What to work on: The required result is each line of the entries below containing the string "html".

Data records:
____

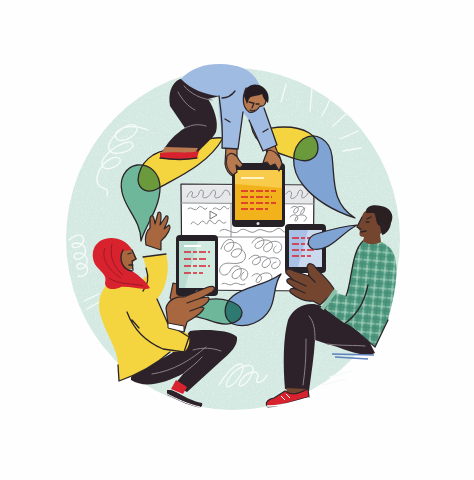
<!DOCTYPE html>
<html lang="en">
<head>
<meta charset="utf-8">
<title>Three people sharing ideas</title>
<style>
:root{--paper:#fefefe;--mint:#d4e9e2;--ink:#2b2429;--navy:#2d2229;--yellow:#f5d53f;--gold:#f2b21b;--blue:#9fbbe2;--bubble:#7fa3d2;--teal:#6fb79b;--leaf:#6a9a3c;--deep:#2f7a70;--red:#d8232f;--skin-a:#b9794f;--skin-b:#a8673f;--skin-c:#74452f;--grey:#a9aaad}
html,body{margin:0;background:var(--paper);overflow:hidden}
svg{display:block;width:474px;height:480px}
.line{fill:none;stroke:var(--ink);stroke-width:1.3;stroke-linecap:round;stroke-linejoin:round}
.edge{stroke:var(--ink);stroke-width:1.2;stroke-linejoin:round;stroke-linecap:round}
.chalk{fill:none;stroke:#f6fbf8;stroke-width:1.3;stroke-linecap:round}
.scribble{fill:none;stroke:#8f9093;stroke-width:1;stroke-linecap:round;stroke-linejoin:round}
.fold{fill:none;stroke:#8b7f88;stroke-width:1;stroke-linecap:round}
.copy{fill:none;stroke:var(--red);stroke-width:1.3;stroke-dasharray:7 2 4 2}
.yellow{fill:var(--yellow)}.blue{fill:var(--blue)}.bubble{fill:var(--bubble)}.teal{fill:var(--teal)}
.navy{fill:var(--navy)}.red{fill:var(--red)}.skin-a{fill:var(--skin-a)}.skin-b{fill:var(--skin-b)}.skin-c{fill:var(--skin-c)}
</style>
</head>
<body>
<svg viewBox="0 0 474 480" role="img" aria-label="Three people with tablets around a web page, linked by a ring of speech bubbles">
<defs>
<filter id="grain" x="0" y="0" width="1" height="1">
<feTurbulence type="fractalNoise" baseFrequency=".8" numOctaves="2" seed="4"/>
<feColorMatrix values="0 0 0 0 1  0 0 0 0 1  0 0 0 0 1  0 0 0 4 -2.2"/>
<feComposite in2="SourceGraphic" operator="in"/>
</filter>
<pattern id="check" width="9" height="9" patternUnits="userSpaceOnUse" patternTransform="rotate(5)">
<rect width="9" height="9" fill="#4f9a80"/>
<path d="M0 2H9M2 0V9" stroke="#b5dac8" stroke-width="1.1"/>
<path d="M0 6H9M6 0V9" stroke="#3d8570" stroke-width=".8"/>
</pattern>
<path id="leaf-left-yellow" d="M223 138C207 136 188 146 172 150C153 150 139 163 138 180C139 190 148 194 157 189C176 178 208 165 223 138Z"/>
<path id="leaf-left-teal" d="M141 241C145 226 160 208 160 188C160 172 149 164 137 165C125 167 119 179 122 192C125 209 141 220 141 241Z"/>
<path id="leaf-right-yellow" d="M251 125C260 133 267 127 284 127C304 127 319 135 318 149C317 160 306 163 296 159C279 153 255 149 251 125Z"/>
<path id="leaf-right-blue" d="M355 218C340 213 318 204 303 185C290 169 291 148 303 139C316 131 330 140 332 156C335 180 331 203 355 218Z"/>
<path id="leaf-base-teal" d="M181 318C190 312 193 304 206 300C221 297 240 301 242 312C242 322 230 326 218 323C205 320 196 313 181 318Z"/>
<path id="leaf-base-blue" d="M281 274C264 286 246 286 233 296C222 305 223 319 233 324C246 329 263 322 270 309C276 298 273 285 281 274Z"/>
<clipPath id="clip-left"><use href="#leaf-left-teal"/></clipPath>
<clipPath id="clip-right"><use href="#leaf-right-blue"/></clipPath>
<clipPath id="clip-base"><use href="#leaf-base-blue"/></clipPath>
</defs>

<g id="backdrop">
<ellipse cx="233" cy="239" rx="167" ry="171" fill="var(--mint)"/>
<ellipse cx="233" cy="239" rx="167" ry="171" fill="#fff" filter="url(#grain)" opacity=".35"/>
<path class="chalk" d="M148 130C128 122 112 130 116 138C121 146 142 133 136 126C128 119 103 142 110 151C117 158 138 148 132 143C124 138 96 158 103 167C109 173 125 162 119 158C108 154 93 173 98 184C102 191 110 186 107 196"/>
<path class="chalk" d="M69 240C82 228 88 240 80 246C72 251 68 243 77 243C89 244 87 257 79 259C72 260 72 252 80 253C91 255 88 269 80 269C74 268 77 262 83 264C92 269 86 278 78 276"/>
<path class="chalk" d="M219 385C236 358 248 360 241 374C234 387 222 392 228 380C236 364 259 360 252 374C246 387 235 390 241 380C248 370 262 369 257 379C255 385 263 383 267 375"/>
<path class="chalk" d="M310 111L312 88M322 116L331 98M333 126L347 113M340 139L358 131M343 151L361 148M281 102L286 84M84 301L99 294M87 309L101 301M330 377L352 371M323 385L346 379"/>
</g>

<g id="web-page">
<path class="edge" fill="#fff" d="M181 184L314 185L313 291L182 290Z"/>
<path fill="#e6e8ea" d="M182 185L313 186V204L182 203Z"/>
<path class="scribble" d="M181 203L314 204M181 237H314M231 204V237"/>
<path class="scribble" d="M187 197C190 189 194 191 192 195S198 198 199 193S205 190 203 195S209 198 211 193S217 190 215 195S221 198 223 193S229 190 230 195M286 194C289 189 293 191 291 196S297 198 298 193S304 190 302 195S306 198 308 193"/>
<g id="video">
<path class="scribble" d="M188 209C192 205 194 213 198 208S204 213 207 208M213 209C217 205 219 213 222 208S227 212 229 208M191 224C195 217 196 229 200 223S206 228 208 222S214 228 217 222S222 227 226 222"/>
<path d="M210 211L217 215L210 219Z" fill="#fff" stroke="#77787b"/>
</g>
<path class="scribble" d="M221 249C225 235 237 238 233 247C229 256 220 249 227 244C235 239 246 246 240 254C235 261 227 255 234 250C243 245 250 257 242 262C234 266 227 260 221 266C216 274 226 279 230 271C234 263 243 265 241 273C239 281 229 280 233 273C239 265 251 269 247 277C243 284 237 278 244 272"/>
<path class="scribble" d="M252 243C257 234 267 237 263 245C258 252 251 247 258 242C267 237 276 242 271 249C265 256 260 248 267 244C276 238 284 243 281 250C276 257 270 250 276 246M249 259C255 251 264 257 259 263C253 268 249 261 257 258C266 254 275 260 268 266C262 271 259 263 267 259C277 255 284 261 278 267C272 272 268 264 276 262M220 231C226 225 233 237 239 231S250 236 256 231S268 236 275 230S282 236 288 231"/>
<path class="scribble" d="M291 208C295 204 301 208 297 212S292 209 298 207S306 209 303 213S299 211 305 208M290 217C294 212 300 216 297 220S294 216 300 215S309 219 304 221M252 276C259 269 265 279 259 282S257 274 265 273S274 279 269 283M222 284C225 281 229 287 233 284S241 287 245 284"/>
</g>

<g id="speech-ring">
<g id="ring-left"><use class="yellow" href="#leaf-left-yellow"/><use class="teal" href="#leaf-left-teal"/><use href="#leaf-left-yellow" fill="var(--leaf)" clip-path="url(#clip-left)"/><use class="line" href="#leaf-left-yellow"/><use class="line" href="#leaf-left-teal"/></g>
<g id="ring-right"><use class="yellow" href="#leaf-right-yellow"/><use class="bubble" href="#leaf-right-blue"/><use href="#leaf-right-yellow" fill="var(--leaf)" clip-path="url(#clip-right)"/><use class="line" href="#leaf-right-yellow"/><use class="line" href="#leaf-right-blue"/></g>
<g id="ring-base"><use class="teal" href="#leaf-base-teal"/><use class="bubble" href="#leaf-base-blue"/><use href="#leaf-base-teal" fill="var(--deep)" clip-path="url(#clip-base)"/><use class="line" href="#leaf-base-teal"/><use class="line" href="#leaf-base-blue"/></g>
</g>

<g id="man-at-top">
<path class="navy" d="M180 79C171 83 168 94 170 106L185 128C175 134 168 142 162 152L197 154C202 146 212 140 216 132C219 122 214 108 208 99L220 96L205 78Z"/>
<path class="fold" d="M184 86C191 94 201 99 212 100M185 128C193 124 199 124 206 126M178 92C182 99 187 106 195 110"/>
<path class="skin-a" d="M165 147L161 154L194 155L198 148Z"/>
<path class="red" d="M160 153C174 151 187 154 199 151L197 158C184 160 171 160 160 158Z"/>
<path class="line" d="M160 158C174 160 186 160 197 158"/>
<path class="skin-a edge" d="M226 146L225 164C226 171 230 175 234 177L237 169L242 171L237 160L237 146Z"/>
<path class="skin-a edge" d="M264 143L268 156L264 166L272 160L275 166L279 172C283 166 281 157 277 151L273 140Z"/>
<path class="blue" d="M181 79C191 68 205 64 219 64C239 64 252 70 258 82C264 92 261 99 263 106L277 145L263 151L249 120L243 112L238 149L222 148C223 130 217 111 219 96C206 95 190 89 181 79Z"/>
<path class="line" d="M219 96C222 116 223 132 222 148L238 149L243 112M249 120L263 151L277 145L264 108M222 98C228 98 232 95 235 91M225 119L230 122M263 132L268 129"/>
<path class="skin-a edge" d="M246 88C242 97 242 107 249 112C254 114 258 109 260 106C264 107 266 104 266 99L263 90Z"/>
<path fill="#241c20" d="M244 96C245 87 251 83 259 85C267 88 270 95 268 103C265 101 263 98 262 94C256 97 251 95 249 99L247 104Z"/>
<path class="line" d="M249 102L253 103M256 104L259 104M254 103L252 108M250 110C252 111 254 111 255 110"/>
</g>

<g id="gold-tablet">
<rect x="232" y="163" width="53" height="64" rx="4" fill="#252126"/>
<path d="M235 170H282V220H235Z" fill="var(--gold)"/>
<path d="M235 170H282V188L235 184Z" fill="#f8cb4a"/>
<path class="copy" d="M241 191H276M241 197H272M241 203H276M241 209H268"/>
<path d="M241 178H264" stroke="#fff3c5" stroke-width="2"/>
<circle cx="258" cy="223.500" r="1.500" fill="#ddd"/>
<path class="skin-a edge" d="M227 156C231 151 236 154 239 160L243 165L240 168L236 165L237 172L233 175C228 171 225 164 227 156Z"/>
<path class="skin-a edge" d="M268 150C275 150 281 157 282 164L279 171L275 164L270 166L267 162L263 163L265 157Z"/>
</g>

<g id="woman-at-left">
<path class="skin-b edge" d="M146 245C144 237 147 230 150 228L150 218C152 213 154 216 155 224L158 213C161 210 162 215 160 225L166 216C169 215 169 219 164 229L169 225C172 227 167 236 161 241L161 250Z"/>
<path class="navy" d="M131 377C144 367 159 361 172 353L190 331C207 329 230 330 237 337C238 346 230 353 221 361L187 392L174 385L184 373C166 383 145 389 131 380Z"/>
<path class="fold" d="M152 374C173 371 191 360 206 347M184 373C191 367 197 363 202 357M193 350C203 347 213 348 221 351"/>
<path class="red" d="M176 380L187 387L183 394L171 389Z"/>
<path class="navy" d="M167 390C177 389 181 398 202 403C203 406 201 408 197 407C187 405 176 399 167 395Z"/>
<path d="M167 394C177 399 187 404 200 407" fill="none" stroke="#fff" stroke-width="1"/>
<path class="yellow" d="M108 283C99 293 97 305 101 317C107 336 118 350 118 365L119 381C136 375 154 366 170 352L184 352C190 347 191 338 187 333L168 324L157 299C165 291 171 270 166 254L143 257L148 274L137 285Z"/>
<path class="line" d="M127 312C133 328 144 341 163 349L184 352L189 337L168 324L157 299M118 365L119 381C136 375 154 366 170 352M143 257L166 254M146 268C149 277 148 285 143 291M132 320L139 328"/>
<path class="skin-b" d="M117 246C123 242 130 246 133 251L137 259L133 262L133 269L122 271L115 262Z"/>
<path class="red" d="M132 250C126 238 110 235 100 241C90 248 91 262 99 269C103 274 107 276 105 283C105 289 113 291 121 287C130 286 144 291 150 288C146 281 138 275 132 271C123 270 119 261 122 251Z"/>
<path class="line" d="M132 250L136 259L132 261L133 270M128 254L131 253M129 265L133 265M123 250C118 260 123 270 132 271"/>
<path fill="none" stroke="#9e1725" d="M105 248C101 258 108 270 121 278M112 244C109 257 114 267 123 275M109 278C119 285 133 283 143 286"/>
</g>

<g id="mint-tablet">
<path class="skin-b edge" d="M170 298L173 283L181 285L184 300L177 308Z"/>
<rect x="176" y="235" width="42" height="61" rx="4" fill="#252126"/>
<path d="M179 241H215V288H179Z" fill="#b9ded1"/>
<path d="M198 241H215V288H185Z" fill="#d1ebe1"/>
<path class="copy" d="M184 252H210M184 259H206M184 266H210M184 273H203"/>
<path d="M184 246H201" stroke="#fff" stroke-width="2"/>
<circle cx="197" cy="292" r="1.500" fill="#ddd"/>
<path class="skin-b edge" d="M168 324L166 308C168 300 176 296 184 297L208 287C214 285 217 288 212 292L201 298L208 297C211 299 207 304 201 307L204 308C202 314 193 318 187 322L184 332Z"/>
<path class="line" d="M187 303L201 298M190 311L201 307"/>
<path d="M168 323L184 326V332L168 328Z" fill="#fff" stroke="var(--ink)"/>
</g>

<g id="man-at-right">
<path class="navy" d="M285 389C283 365 283 338 288 320C294 306 309 301 321 306L346 321L370 343L375 353C365 359 346 349 327 344L315 340C314 357 311 375 309 391Z"/>
<path class="fold" d="M315 340C315 329 314 322 309 316M327 344C342 346 355 345 365 346M303 385C306 365 306 350 306 339"/>
<path class="skin-c" d="M286 388L307 389L306 396L288 397Z"/>
<path class="red edge" d="M285 391C294 397 300 392 308 389L309 397C298 399 283 406 268 407C264 403 268 399 274 398Z"/>
<path d="M267 406C282 407 295 401 309 398" fill="none" stroke="#fff" stroke-width="1.500"/>
<path d="M281 396L285 400M286 394L290 398" stroke="#fff"/>
<path d="M332 354L374 355M335 357L368 359" stroke="#5e82bd" stroke-width="1.300"/>
<path fill="url(#check)" d="M363 241C375 237 389 243 394 254C400 271 394 298 388 320L375 347C364 338 355 326 344 323L324 309L334 292L346 296C352 283 351 252 363 241Z"/>
<path class="line" d="M334 292L324 309L344 324C356 316 364 304 368 285M346 296C352 283 351 252 363 241M344 324C356 328 364 338 375 347L388 320"/>
<path class="skin-c" d="M362 217C363 210 371 207 380 210L389 219L388 229L380 234L381 242C373 246 366 244 363 241L364 237C359 237 359 234 360 231L357 227Z"/>
<path d="M366 213C365 206 373 204 381 206C390 207 395 215 391 223C390 230 386 234 382 235L380 226C375 224 377 217 374 213Z" fill="#2a2022"/>
<path class="line" d="M367 219L371 217M366 222L369 222M361 232L366 231M379 224C384 220 386 226 381 229M362 217L357 227L361 229"/>
</g>

<g id="phone">
<rect x="285" y="224" width="41" height="49" rx="4" fill="#252126"/>
<path d="M289 230H322V267H289Z" fill="#cbd9ef"/>
<path d="M289 230H308L298 267H289Z" fill="#a9c1e6"/>
<path class="copy" d="M292 238H315M292 244H308M292 250H316M292 256H311"/>
<path class="bubble edge" d="M357 225C342 226 329 230 316 234C307 237 306 246 313 249C330 252 340 234 357 225Z"/>
<path class="skin-c edge" d="M320 305L313 301C304 302 296 297 291 293C288 290 291 287 296 289L288 283C285 280 288 277 293 280L286 273C285 269 289 268 294 271L309 276L307 267C308 262 313 263 316 268C322 275 331 282 335 291Z"/>
<path class="line" d="M296 289L305 293M293 280L306 286M309 276L315 282"/>
<path d="M336 290L322 309" stroke="#8cc2aa" stroke-width="4"/>
</g>
</svg>
</body>
</html>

____

Expected answer:
<!DOCTYPE html>
<html lang="en">
html,body{margin:0;background:var(--paper);overflow:hidden}
</html>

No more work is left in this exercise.